**THE TASK:**
For the entries that follow, restate word for word the line containing "494Q764 505 765", the line containing "399Q456 411 469", and every line that lies between them.

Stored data

────

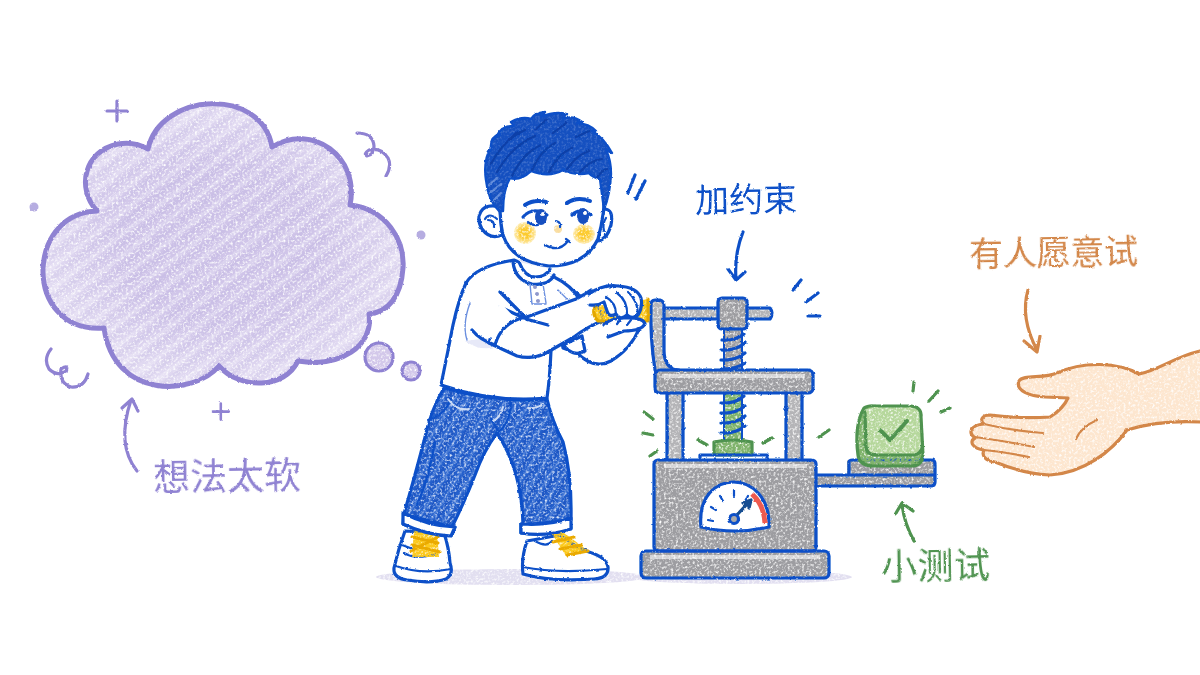
<!DOCTYPE html>
<html lang="zh-CN">
<head>
<meta charset="utf-8">
<title>想法变成小测试</title>
<style>
:root{--paper:#fff;--blue:#0b50c8;--denim:#2560cc;--hair:#1550c0;--violet:#8f82d2;--lilac:#d3c8ea;--gold:#fcc91c;--steel:#9d9da1;--steel-light:#b4b4b7;--green:#4f9350;--leaf:#7fb36b;--mint:#b5d79b;--orange:#d3874a;--skin:#fde6cf;--red:#ee5a50}
html,body{margin:0;width:1200px;height:675px;overflow:hidden;background:var(--paper)}
svg{display:block}
.ink{fill:none;stroke:var(--blue);stroke-width:3.2;stroke-linecap:round;stroke-linejoin:round}
.thin{stroke-width:2.2}
.white{fill:var(--paper)}
.violet{stroke:var(--violet)}
.green{stroke:var(--green)}
.orange{stroke:var(--orange)}
.steel{fill:var(--steel)}
.steel-light{fill:var(--steel-light)}
.label{font-family:"Noto Sans CJK SC","Noto Sans SC",sans-serif;font-weight:400}
</style>
</head>
<body>
<svg width="1200" height="675" viewBox="0 0 1200 675">
<defs>
  <filter id="crayon" filterUnits="userSpaceOnUse" x="0" y="0" width="1200" height="675" color-interpolation-filters="sRGB">
    <feTurbulence type="fractalNoise" baseFrequency=".42" numOctaves="2" seed="4"/>
    <feColorMatrix values="0 0 0 0 0  0 0 0 0 0  0 0 0 0 0  2.6 0 0 0 -.38" result="grain"/>
    <feComposite in="SourceGraphic" in2="grain" operator="in"/>
  </filter>
  <filter id="pencil" filterUnits="userSpaceOnUse" x="0" y="0" width="1200" height="675">
    <feTurbulence type="fractalNoise" baseFrequency=".3" numOctaves="2" seed="9" result="wobble"/>
    <feDisplacementMap in="SourceGraphic" in2="wobble" scale="2.4" xChannelSelector="R" yChannelSelector="G"/>
  </filter>
  <pattern id="hatch" width="34" height="60" patternUnits="userSpaceOnUse" patternTransform="rotate(52)">
    <path d="M5 0V60M22 0V60" stroke="#fff" stroke-width="4" opacity=".22"/>
    <path d="M13 0V60M29 0V60" stroke="#8f7cc8" stroke-width="5" opacity=".09"/>
  </pattern>
  <pattern id="denim-hatch" width="11" height="40" patternUnits="userSpaceOnUse" patternTransform="rotate(32)">
    <path d="M3 0V40" stroke="#fff" stroke-width="2" opacity=".16"/>
    <path d="M8 0V40" stroke="#0b3fae" stroke-width="3" opacity=".3"/>
  </pattern>
  <radialGradient id="blush"><stop offset=".45" stop-color="#fccb30"/><stop offset="1" stop-color="#fccb30" stop-opacity=".35"/></radialGradient>
  <radialGradient id="cloud-tone"><stop offset=".55" stop-color="#d0c5e9"/><stop offset="1" stop-color="#e2dbf2"/></radialGradient>
  <path id="cloud-shape" d="M104 328C62 331 42 300 43 268C45 235 66 212 97 211C76 188 84 151 118 144Q134 141 148 149C160 92 262 86 272 147C312 122 360 157 350 205C386 209 405 240 403 268C401 297 388 312 369 314C374 346 340 368 298 361C285 389 240 390 219 366C194 396 114 400 104 328Z"/>
  <path id="jeans-shape" d="M444 388Q495 403 547 399Q552 421 563 442Q572 475 571 520L523 525Q522 470 497 433Q484 450 475 475Q464 503 452 527L404 514Q416 472 424 441Q431 409 444 388Z"/>
  <path id="hair-shape" d="M499 211Q488 200 486 180Q483 160 491 148Q490 137 500 134L496 137Q502 125 514 126L511 122Q522 116 531 119Q534 113 545 112L541 117Q555 111 566 114L563 119Q573 115 582 122L577 123Q589 124 596 131L592 131Q604 138 612 153L606 150Q611 160 611 174Q610 195 604 209L600 179Q592 177 589 173Q575 176 563 170Q549 178 531 171Q520 181 510 178Q503 190 503 211Z"/>
  <path id="hand-shape" d="M1200 351C1174 357 1157 371 1139 374C1118 362 1083 361 1057 373C1043 379 1023 374 1019 381C1015 391 1030 396 1045 397L1068 398Q1063 409 1050 417Q1020 419 990 415C981 415 980 421 984 424C970 425 968 433 975 438C968 442 974 449 984 450C981 456 986 461 995 462Q1024 474 1050 475C1084 473 1112 451 1127 430Q1160 420 1200 422"/>
  <path id="spark" d="M0-10V10M-10 0H10"/>
</defs>

<g id="ground" filter="url(#crayon)" fill="#d9d5ec" opacity=".75">
  <ellipse cx="512" cy="577" rx="136" ry="8"/><ellipse cx="740" cy="577" rx="112" ry="7"/>
</g>

<g id="idea-cloud">
  <g filter="url(#crayon)"><use href="#cloud-shape" fill="url(#cloud-tone)"/><use href="#cloud-shape" fill="url(#hatch)"/>
    <circle cx="379" cy="357" r="13" fill="var(--lilac)"/><circle cx="411" cy="371" r="8" fill="var(--lilac)"/></g>
  <g class="ink violet" filter="url(#pencil)">
    <use href="#cloud-shape" stroke-width="5"/>
    <circle cx="379" cy="357" r="14"/><circle cx="411" cy="371" r="9"/>
    <use href="#spark" x="117" y="111"/><use href="#spark" x="221" y="412" transform="translate(44 82) scale(.8)"/>
    <path d="M357 133Q373 133 374 146Q374 155 367 156Q363 154 369 150Q381 147 388 158Q392 166 386 176M51 349Q43 359 49 369Q57 377 66 371Q69 364 61 369Q59 383 71 387Q84 388 88 374"/>
    <path d="M137 471Q116 445 131 400M122 408L132 399L138 411"/>
  </g>
  <g fill="var(--violet)" opacity=".65" filter="url(#pencil)"><circle cx="34" cy="207" r="4.5"/><circle cx="421" cy="235" r="4.5"/></g>
</g>

<g id="press">
  <g fill="#fff"><path d="M655 460H816V550H829V577H641V550H655ZM656 370H812V392H802V460H666V392H656Z"/></g>
  <g filter="url(#crayon)">
    <path class="steel-light" d="M667 392H683V460H667ZM786 392H802V460H786ZM651 303Q651 300 654 300H660Q664 300 664 304V352Q665 371 678 371H655Q650 335 651 303ZM664 309H718V319H664ZM747 309H772V319H747Z"/>
    <rect class="steel" x="655" y="370" width="157" height="22" rx="4"/>
    <rect class="steel" x="718" y="299" width="29" height="30" rx="3"/>
    <path class="steel" d="M723 329H743V370H723Z"/>
    <path fill="var(--leaf)" d="M723 392H743V439H723Z"/>
    <rect fill="var(--leaf)" x="714" y="440" width="37" height="16" rx="3"/>
    <rect class="steel" x="654" y="460" width="162" height="91" rx="4"/>
    <rect class="steel" x="641" y="551" width="188" height="27" rx="4"/>
    <path class="steel" d="M816 475H847V460H935V486H816Z"/>
    <path d="M664 466H807M650 557H820M662 376H805" stroke="#d4d4d6" stroke-width="4"/>
  </g>
  <g class="ink" filter="url(#pencil)">
    <path d="M664 308H718M664 319H718M747 308H770Q774 313 770 319H747"/>
    <path d="M655 370Q650 338 651 305Q651 300 655 300H660Q664 301 664 306V350Q664 369 679 370"/>
    <rect x="718" y="298" width="29" height="31" rx="4"/>
    <rect x="655" y="370" width="158" height="23" rx="5"/>
    <path d="M667 393V459M683 393V459M786 393V459M802 393V459"/>
    <path d="M724 329V370M742 329V370" stroke-width="2"/>
    <path d="M722 340Q735 341 744 334M721 350Q735 351 745 343M721 360Q735 361 745 353M723 369Q737 369 745 363"/>
    <path d="M724 393V439M742 393V439" stroke-width="2"/>
    <path d="M721 403Q735 404 744 396M721 413Q735 414 745 406M721 423Q735 424 745 416M721 433Q735 434 745 426"/>
    <path d="M714 442Q733 438 752 442V455H714Z" class="green"/>
    <path d="M700 459V455H767V459"/>
    <rect x="654" y="460" width="162" height="91" rx="4"/>
    <rect x="641" y="551" width="188" height="27" rx="5"/>
    <path d="M816 475H849V462Q849 460 853 460H932Q935 460 935 464V482Q935 486 931 486H816M849 475H934"/>
  </g>
  <g id="gauge" filter="url(#pencil)">
    <path class="ink white" fill="#fff" d="M701 527C695 467 771 467 769 527Q735 535 701 527Z" style="fill:#fff"/>
    <path d="M752 494Q764 505 765 523" fill="none" stroke="var(--red)" stroke-width="5"/>
    <path class="ink thin" d="M708 520L713 521M711 507L716 510M720 496L723 501M734 490V496M748 496L745 501"/>
    <path class="ink" d="M735 517L750 501M743 503L751 500L749 508" style="stroke:#174d91"/>
    <circle cx="734" cy="519" r="4.5" class="ink white" style="fill:#aaa"/>
  </g>
</g>

<g id="boy">
  <g id="shoes">
    <g class="ink white" style="fill:#fff" filter="url(#pencil)">
      <path d="M405 531Q398 550 394 568Q393 578 407 580Q431 584 446 579Q454 574 450 563Q449 548 444 533Z"/>
      <path d="M527 541Q521 558 523 574Q550 582 594 579Q609 578 608 567Q606 557 589 552Q573 546 560 535Z"/>
      <path d="M396 566Q421 575 451 569M523 567Q558 574 607 569" class="thin"/>
      <path d="M404 513Q428 526 455 527L452 535Q427 535 403 524ZM521 524Q548 525 570 518L571 528Q546 537 521 533Z"/>
      <path d="M404 553Q416 560 437 554M402 545L413 549M535 541Q547 548 552 541" class="thin"/>
    </g>
    <g fill="var(--gold)" filter="url(#crayon)"><path d="M414 529Q426 527 437 532L439 557H412ZM552 534Q560 529 567 535L587 550L566 556Z"/></g>
    <path class="ink" filter="url(#pencil)" style="stroke:#eaaa00;stroke-width:3" d="M412 537L438 543M412 545L440 552M438 537L411 551M553 542L574 537M560 549L582 545M567 555L588 551"/>
  </g>
  <g id="jeans">
    <use href="#jeans-shape" fill="#dce7fa"/>
    <g filter="url(#crayon)"><use href="#jeans-shape" fill="var(--denim)"/><use href="#jeans-shape" fill="url(#denim-hatch)"/></g>
    <g class="ink" filter="url(#pencil)"><use href="#jeans-shape"/>
      <path d="M497 433Q510 424 511 403M498 431L491 419M428 420Q446 414 451 398M435 442Q429 478 417 505" class="thin"/>
      <path d="M448 399Q456 411 469 409M503 407Q500 418 493 421M528 408Q536 409 543 404" stroke="#cddcf6" stroke-width="2"/>
      <path d="M403 513Q428 526 455 527L451 536Q426 535 403 524ZM521 524Q548 526 571 518V529Q546 537 521 533Z" style="fill:#fff"/></g>
  </g>
  <g id="far-arm" class="ink" filter="url(#pencil)" style="fill:#fff">
    <path d="M551 280Q574 287 590 306L600 320L616 330L628 324L640 327Q631 349 611 361Q594 370 577 353L563 348Z"/>
    <path d="M563 345L582 336L585 351Q576 356 568 350Z"/>
  </g>
  <g id="shirt" filter="url(#pencil)">
    <path class="ink" style="fill:#fff" d="M514 260Q476 266 466 283Q459 298 453 325Q447 356 441 385Q493 403 547 398Q550 376 551 350L560 330L580 300Q571 285 554 277Z"/>
    <path d="M465 341Q484 354 502 344L488 338ZM516 270Q533 279 550 272L546 263L519 258Z" fill="#e7e9f8"/>
    <path class="ink" d="M513 262Q515 280 532 284Q549 286 554 275M519 262Q525 277 535 277Q546 277 550 269" style="fill:#fff"/>
    <path class="ink thin" d="M530 284L532 304M543 284L546 303M532 304H546M558 290L568 300M470 303Q462 325 467 340" style="stroke:#6b8fdf;stroke-width:1.4"/>
    <g fill="#8e98cc"><circle cx="535" cy="287" r="2"/><circle cx="537" cy="294" r="2"/><circle cx="538" cy="301" r="2"/></g>
  </g>
  <g id="near-arm" filter="url(#pencil)">
    <path class="ink" style="fill:#fff" d="M500 307L524 318L576 299Q584 295 591 290L604 320Q587 327 574 337L546 353Q532 360 517 356L489 343Z"/>
    <path d="M477 330Q485 339 496 339L514 317L501 303Z" fill="#fff"/>
    <path class="ink" style="fill:none" d="M500 292L525 317Q501 323 495 345Q480 340 472 330M548 325L526 319"/>
  </g>
  <g id="hands">
    <path d="M596 306Q592 313 597 320L649 321V299Z" fill="var(--gold)" filter="url(#crayon)"/>
    <g class="ink" filter="url(#pencil)">
      <path d="M648 299V321L598 321Q590 312 597 304" stroke="#e3a800" style="stroke:#e3a800"/>
      <path d="M604 325Q610 318 624 318Q643 317 645 324Q641 331 624 331L608 337" style="fill:#fff"/>
      <path d="M589 294Q603 284 618 286Q637 287 641 298Q643 307 638 315Q632 320 627 315Q620 321 616 314Q609 318 607 311L604 302Q598 306 590 305" style="fill:#fff"/>
      <path class="thin" d="M617 293Q628 301 627 315M628 292Q638 301 638 315M606 297Q616 303 616 314M617 324L620 320M627 325L631 320"/>
    </g>
  </g>
  <g id="head">
    <g class="ink" filter="url(#pencil)" style="fill:#fff">
      <path d="M500 207C480 202 475 217 482 229Q490 240 502 235ZM604 209Q614 209 611 225Q607 240 597 241Z"/>
      <path d="M497 219Q489 212 485 219M488 220Q495 220 494 228M606 218Q602 224 604 231" class="thin"/>
      <path d="M501 180Q498 212 503 235Q512 262 549 266Q585 266 598 239Q606 210 605 178Q555 155 501 180Z"/>
    </g>
    <circle cx="525" cy="233" r="11" fill="url(#blush)" filter="url(#crayon)"/>
    <ellipse cx="584" cy="234" rx="11" ry="10" fill="url(#blush)" filter="url(#crayon)"/>
    <circle cx="558" cy="229" r="4" fill="#f9dda0" filter="url(#crayon)"/>
    <use href="#hair-shape" fill="#4b78cf"/>
    <g filter="url(#crayon)"><use href="#hair-shape" fill="var(--hair)"/></g>
    <g class="ink" filter="url(#pencil)">
      <use href="#hair-shape" stroke-width="2.4"/>
      <path class="thin" style="stroke:#0a3fa8" d="M491 164Q504 139 525 130M497 172Q512 146 535 136M512 176Q523 153 541 145M532 170Q540 151 555 143M549 172Q558 154 572 148M567 169Q577 155 589 151M580 172Q590 160 602 159M597 178Q602 170 607 169M535 130L546 120M553 133L566 123M576 137L589 131M507 142L517 132"/>
      <path class="thin" style="stroke:#7c9fe2;opacity:.7" d="M489 185L497 178M490 193L501 184M494 200L501 193"/>
      <path d="M525 205Q534 199 546 202M567 203Q577 196 590 201" stroke-width="4"/>
      <path d="M523 217Q533 206 547 215M572 215Q580 207 591 215"/>
      <path class="thin" d="M528 222Q532 226 538 225M556 221Q561 222 560 227M545 245Q559 253 568 241M566 239L570 242"/>
      <g fill="var(--hair)" stroke="none"><ellipse cx="541" cy="217" rx="6" ry="8"/><ellipse cx="583" cy="216" rx="6" ry="8"/></g>
      <g fill="#fff" stroke="none"><circle cx="543" cy="214" r="2"/><circle cx="585" cy="213" r="2"/></g>
    </g>
  </g>
</g>

<g id="test-block">
  <g filter="url(#crayon)">
    <path d="M862 409Q865 405 874 406H911Q922 407 922 417L923 455Q923 466 912 466H872Q859 465 858 455Q855 431 862 409Z" fill="var(--leaf)"/>
    <rect x="865" y="407" width="57" height="48" rx="8" fill="var(--mint)"/>
  </g>
  <g class="ink green" filter="url(#pencil)">
    <path d="M864 408Q868 405 876 406H911Q922 407 921 417L923 455Q922 466 911 466H872Q859 465 858 455Q854 425 864 408ZM865 413L866 446Q866 455 877 455H914Q921 454 922 447"/>
    <path d="M881 431L890 440L907 421" stroke-width="4"/>
    <path d="M914 382L913 391M938 391L929 401M950 408L941 412M644 412L653 419M643 433L653 435M650 456L657 451M698 440L707 445M763 443L772 438M819 437L829 430"/>
    <path d="M914 541Q904 523 902 504M896 513L902 503L913 511"/>
  </g>
</g>

<g id="open-hand">
  <use href="#hand-shape" fill="var(--skin)" filter="url(#crayon)"/>
  <g class="ink orange" filter="url(#pencil)">
    <use href="#hand-shape"/>
    <path d="M984 424Q1013 431 1043 433M975 437Q1005 441 1034 447M984 450Q1006 452 1029 457M1097 420Q1081 427 1076 439M1122 367Q1132 370 1139 374" class="thin"/>
    <path d="M1028 290Q1020 318 1037 350M1024 341L1037 352L1040 336"/>
  </g>
</g>

<g id="action-marks" class="ink" filter="url(#pencil)">
  <path d="M743 232Q734 255 736 279M728 269L736 280L745 272M635 175L628 193M645 181L636 199M801 280L793 290M818 293L806 302M820 316H808"/>
</g>

<g id="labels" class="label" filter="url(#pencil)">
  <text x="695" y="212" font-size="34" textLength="102" fill="var(--blue)" transform="rotate(-1 745 200)">加约束</text>
  <text x="153" y="490" font-size="37" textLength="148" fill="var(--violet)" transform="rotate(-1 226 476)">想法太软</text>
  <text x="881" y="579" font-size="36" textLength="109" fill="var(--green)" transform="rotate(-1 935 566)">小测试</text>
  <text x="969" y="265" font-size="34" textLength="169" fill="var(--orange)" transform="rotate(-1 1053 252)">有人愿意试</text>
</g>
</svg>
</body>
</html>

────

**TASK RESULT:**
    <path d="M752 494Q764 505 765 523" fill="none" stroke="var(--red)" stroke-width="5"/>
    <path class="ink thin" d="M708 520L713 521M711 507L716 510M720 496L723 501M734 490V496M748 496L745 501"/>
    <path class="ink" d="M735 517L750 501M743 503L751 500L749 508" style="stroke:#174d91"/>
    <circle cx="734" cy="519" r="4.5" class="ink white" style="fill:#aaa"/>
  </g>
</g>

<g id="boy">
  <g id="shoes">
    <g class="ink white" style="fill:#fff" filter="url(#pencil)">
      <path d="M405 531Q398 550 394 568Q393 578 407 580Q431 584 446 579Q454 574 450 563Q449 548 444 533Z"/>
      <path d="M527 541Q521 558 523 574Q550 582 594 579Q609 578 608 567Q606 557 589 552Q573 546 560 535Z"/>
      <path d="M396 566Q421 575 451 569M523 567Q558 574 607 569" class="thin"/>
      <path d="M404 513Q428 526 455 527L452 535Q427 535 403 524ZM521 524Q548 525 570 518L571 528Q546 537 521 533Z"/>
      <path d="M404 553Q416 560 437 554M402 545L413 549M535 541Q547 548 552 541" class="thin"/>
    </g>
    <g fill="var(--gold)" filter="url(#crayon)"><path d="M414 529Q426 527 437 532L439 557H412ZM552 534Q560 529 567 535L587 550L566 556Z"/></g>
    <path class="ink" filter="url(#pencil)" style="stroke:#eaaa00;stroke-width:3" d="M412 537L438 543M412 545L440 552M438 537L411 551M553 542L574 537M560 549L582 545M567 555L588 551"/>
  </g>
  <g id="jeans">
    <use href="#jeans-shape" fill="#dce7fa"/>
    <g filter="url(#crayon)"><use href="#jeans-shape" fill="var(--denim)"/><use href="#jeans-shape" fill="url(#denim-hatch)"/></g>
    <g class="ink" filter="url(#pencil)"><use href="#jeans-shape"/>
      <path d="M497 433Q510 424 511 403M498 431L491 419M428 420Q446 414 451 398M435 442Q429 478 417 505" class="thin"/>
      <path d="M448 399Q456 411 469 409M503 407Q500 418 493 421M528 408Q536 409 543 404" stroke="#cddcf6" stroke-width="2"/>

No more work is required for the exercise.